Funding Your Business
How will you finance your business? You can ask friends and family to invest in your business, pursue a business loan at your local bank, seek out angel investors, or pursue social lending online. If you have previously applied for a business loan at a bank and been denied, you can apply for a SBA loan. For detailed information on funding your new business, see our blog article How to Finance Your Business.

Finding a Location
Whether you are looking to rent or own a space for your business, you should be sure to do some due diligence before committing to any property. You especially want to ensure that you are operating in a space that is safe, accessible to both employees and customers, and free from a high concentration of competitors. A commercial realtor can help you to narrow options. Once you determine an attractive and affordable location, be sure to check your local city zoning requirements to ensure that your type of business can operate legally in the location you have chosen. It is also a good idea to consult an attorney prior to signing any commercial lease.

Minimizing Risk
No matter what industry your business operates in, risk is unavoidable. However, you can minimize your exposure to risk by buying business insurance. The main categories of business insurance include: workers compensation, health, disability, interruption, property, automobile and liability insurance. You can get free customized quotes from leading insurance companies by visiting the business insurance tab at NetQuotes.com.

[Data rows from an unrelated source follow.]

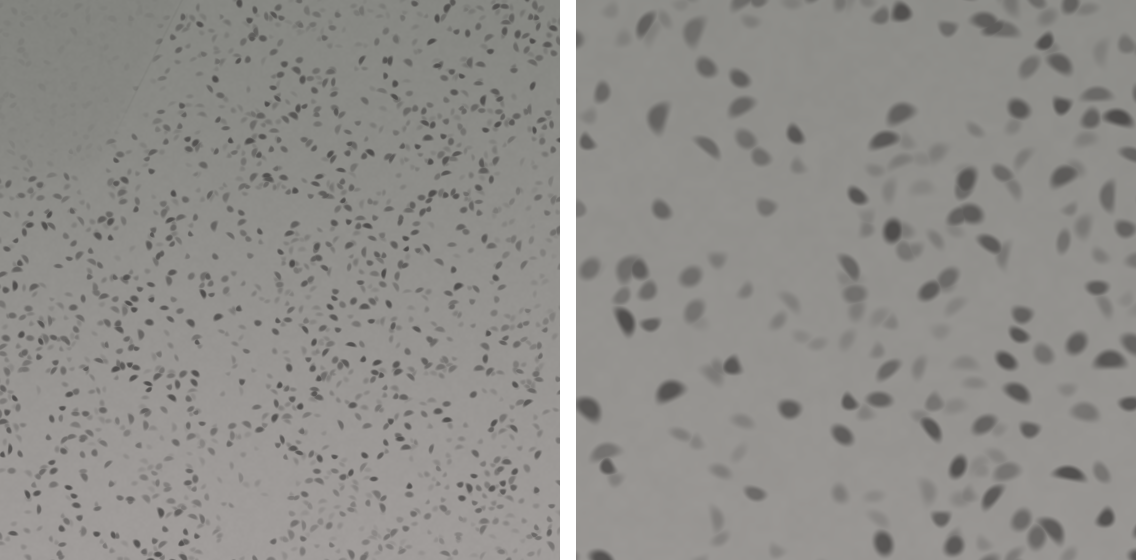
Left, the full canvas; right, a detail of the centre.
Reproduce this texture procedurally as a three.js fragment shader.

```glsl
// Pale grey speckled sheet with soft dark flecks, uneven light and a faded corner.
varying vec2 vUv;

const vec3 LIGHT_GREY = vec3(0.632, 0.616, 0.608);
const vec3 SHADE_GREY = vec3(0.522, 0.526, 0.507);
const vec3 FLECK_GREY = vec3(0.285, 0.278, 0.275);

// Sine-free hashes
float hash1(vec2 p) {
  vec3 q = fract(vec3(p.xyx) * 0.1031);
  q += dot(q, q.yzx + 33.33);
  return fract((q.x + q.y) * q.z);
}

vec2 hash2(vec2 p) {
  return vec2(hash1(p + 17.3), hash1(p + 71.9));
}

// Smooth value noise, 0 to 1
float noise(vec2 p) {
  vec2 i = floor(p);
  vec2 f = fract(p);
  vec2 u = f * f * (3.0 - 2.0 * f);
  float low = mix(hash1(i), hash1(i + vec2(1.0, 0.0)), u.x);
  float high = mix(hash1(i + vec2(0.0, 1.0)), hash1(i + vec2(1.0)), u.x);
  return mix(low, high, u.y);
}

// Signed horizontal distance to the slanted crease
float creaseOffset(vec2 p) {
  return p.x - 0.325 + 0.5 * (1.0 - p.y);
}

// 1 inside the faded upper left corner, 0 elsewhere
float fadedCorner(vec2 p) {
  float leftOfCrease = 1.0 - smoothstep(-0.03, 0.02, creaseOffset(p));
  float aboveEdge = smoothstep(0.64, 0.76, p.y + 0.05 * (noise(p * 9.0) - 0.5));
  return leftOfCrease * aboveEdge;
}

// One bent, soft-edged oval fleck
float fleck(vec2 d, float angle, vec2 radii, float bend, float softness) {
  float c = cos(angle);
  float s = sin(angle);
  vec2 q = vec2(c * d.x + s * d.y, c * d.y - s * d.x) / radii;
  q.y += bend * (q.x * q.x - 0.4);
  return 1.0 - smoothstep(1.0 - softness, 1.0 + softness, length(q));
}

// Chance of a fleck: high along wandering chains, low in the gaps between
float chainDensity(vec2 p, float seed) {
  float ridge = abs(noise(p * 13.0 + seed) - 0.5);
  return mix(0.74, 0.13, smoothstep(0.04, 0.30, ridge));
}

// Scattered flecks on a jittered grid
float fleckLayer(vec2 p, float cells, float size, float share, float softness, float seed) {
  vec2 home = floor(p * cells);
  float cover = 0.0;
  for (int y = -1; y <= 1; y++) {
    for (int x = -1; x <= 1; x++) {
      vec2 cell = home + vec2(float(x), float(y));
      vec2 key = cell + seed;
      vec2 centre = (cell + hash2(key)) / cells;
      vec2 shape = hash2(key + 131.0);
      vec2 mood = hash2(key + 257.0);
      float present = step(hash1(key + 389.0), share * chainDensity(centre, seed));
      float tilt = mix(-0.45, 0.6, smoothstep(0.1, 0.9, 0.5 * (centre.x + centre.y)));
      float angle = tilt + 2.6 * (mood.x - 0.5);
      vec2 radii = size * vec2(mix(0.75, 1.35, shape.x), mix(0.55, 0.82, shape.y));
      float ink = mix(0.4, 1.0, mood.y);
      float bend = 0.9 * (shape.x - 0.5);
      cover = max(cover, present * ink * fleck(p - centre, angle, radii, bend, softness));
    }
  }
  return cover;
}

// Uneven light from a warm lower edge to a cool upper left
vec3 sheetColour(vec2 p) {
  float shade = smoothstep(-0.15, 1.12, p.y + 0.10 * (0.5 - p.x) * p.y);
  shade += 0.08 * (noise(p * 3.0 + 5.0) - 0.5);
  vec3 colour = mix(LIGHT_GREY, SHADE_GREY, shade);
  return colour - 0.012 * fadedCorner(p);
}

void main() {
  vec2 p = vUv;
  vec3 colour = sheetColour(p);

  // Crease along the faded corner
  float crease = 1.0 - smoothstep(0.0, 0.004, abs(creaseOffset(p)));
  colour -= 0.02 * crease * smoothstep(0.72, 0.85, p.y);

  // Flecks, paler in the corner and in worn patches
  float wear = mix(0.62, 1.0, smoothstep(0.25, 0.55, noise(p * 5.0 + 40.0)));
  float visible = wear * mix(1.0, 0.16, fadedCorner(p));
  float bold = fleckLayer(p, 46.0, 0.0066, 1.0, 0.48, 11.0);
  float faint = fleckLayer(p, 54.0, 0.0054, 0.75, 0.7, 97.0);
  float ink = max(0.92 * bold, 0.36 * faint) * visible;
  colour = mix(colour, FLECK_GREY, ink);

  // Fine soft grain
  float grain = noise(p * 210.0) + noise(p * 95.0 + 30.0) - 1.0;
  colour += 0.009 * grain;

  gl_FragColor = vec4(colour, 1.0);
}
```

Outsourcing and/or Hiring New Employees
As your business grows, you will have more work to do than you can handle by yourself. At that point, you will need to hire your first employee or outsource tasks to others. Using a resource such as Elance.com will help you reduce stress while keeping your operation running smoothly.

Accounting - Maximizing Profit & Minimizing Tax
Every purchase you make for your business is potentially deductible. By using savvy tax strategy and an efficient accounting system, business owners can save thousands if not millions of dollars annually. First make sure you understand which expenses are legally deductible. Here are the most common expenses business owners deduct: professional accounting & legal fees, utilities, equipment purchases and repairs, postage, office supplies, advertising, insurance, rent, travel, bank fees, and employee wages. The smartest way to handle business taxes is to educate yourself on basic business tax deductions, keep all receipts, track income & expenses using a spreadsheet or accounting software, and seek out a CPA to help with your tax strategy and preparation of business tax forms.
 
Metrics - Measuring the Results of Your Efforts
This will be your most important ongoing task during the lifecycle of your business. Whether you need to know the Cost of Customer Acquisition or which recruiting strategy is bringing in the most productive employees, you will use metrics to get that information. Here are some great resources that further explain the use of metrics:

10 Metrics Every Growing Business Must Keep an Eye On

Metrics Matter: The Importance of Tracking Data for Your Business

Vanity Metrics vs. Actionable Metrics 

 

Feld & Levine, Startup Metrics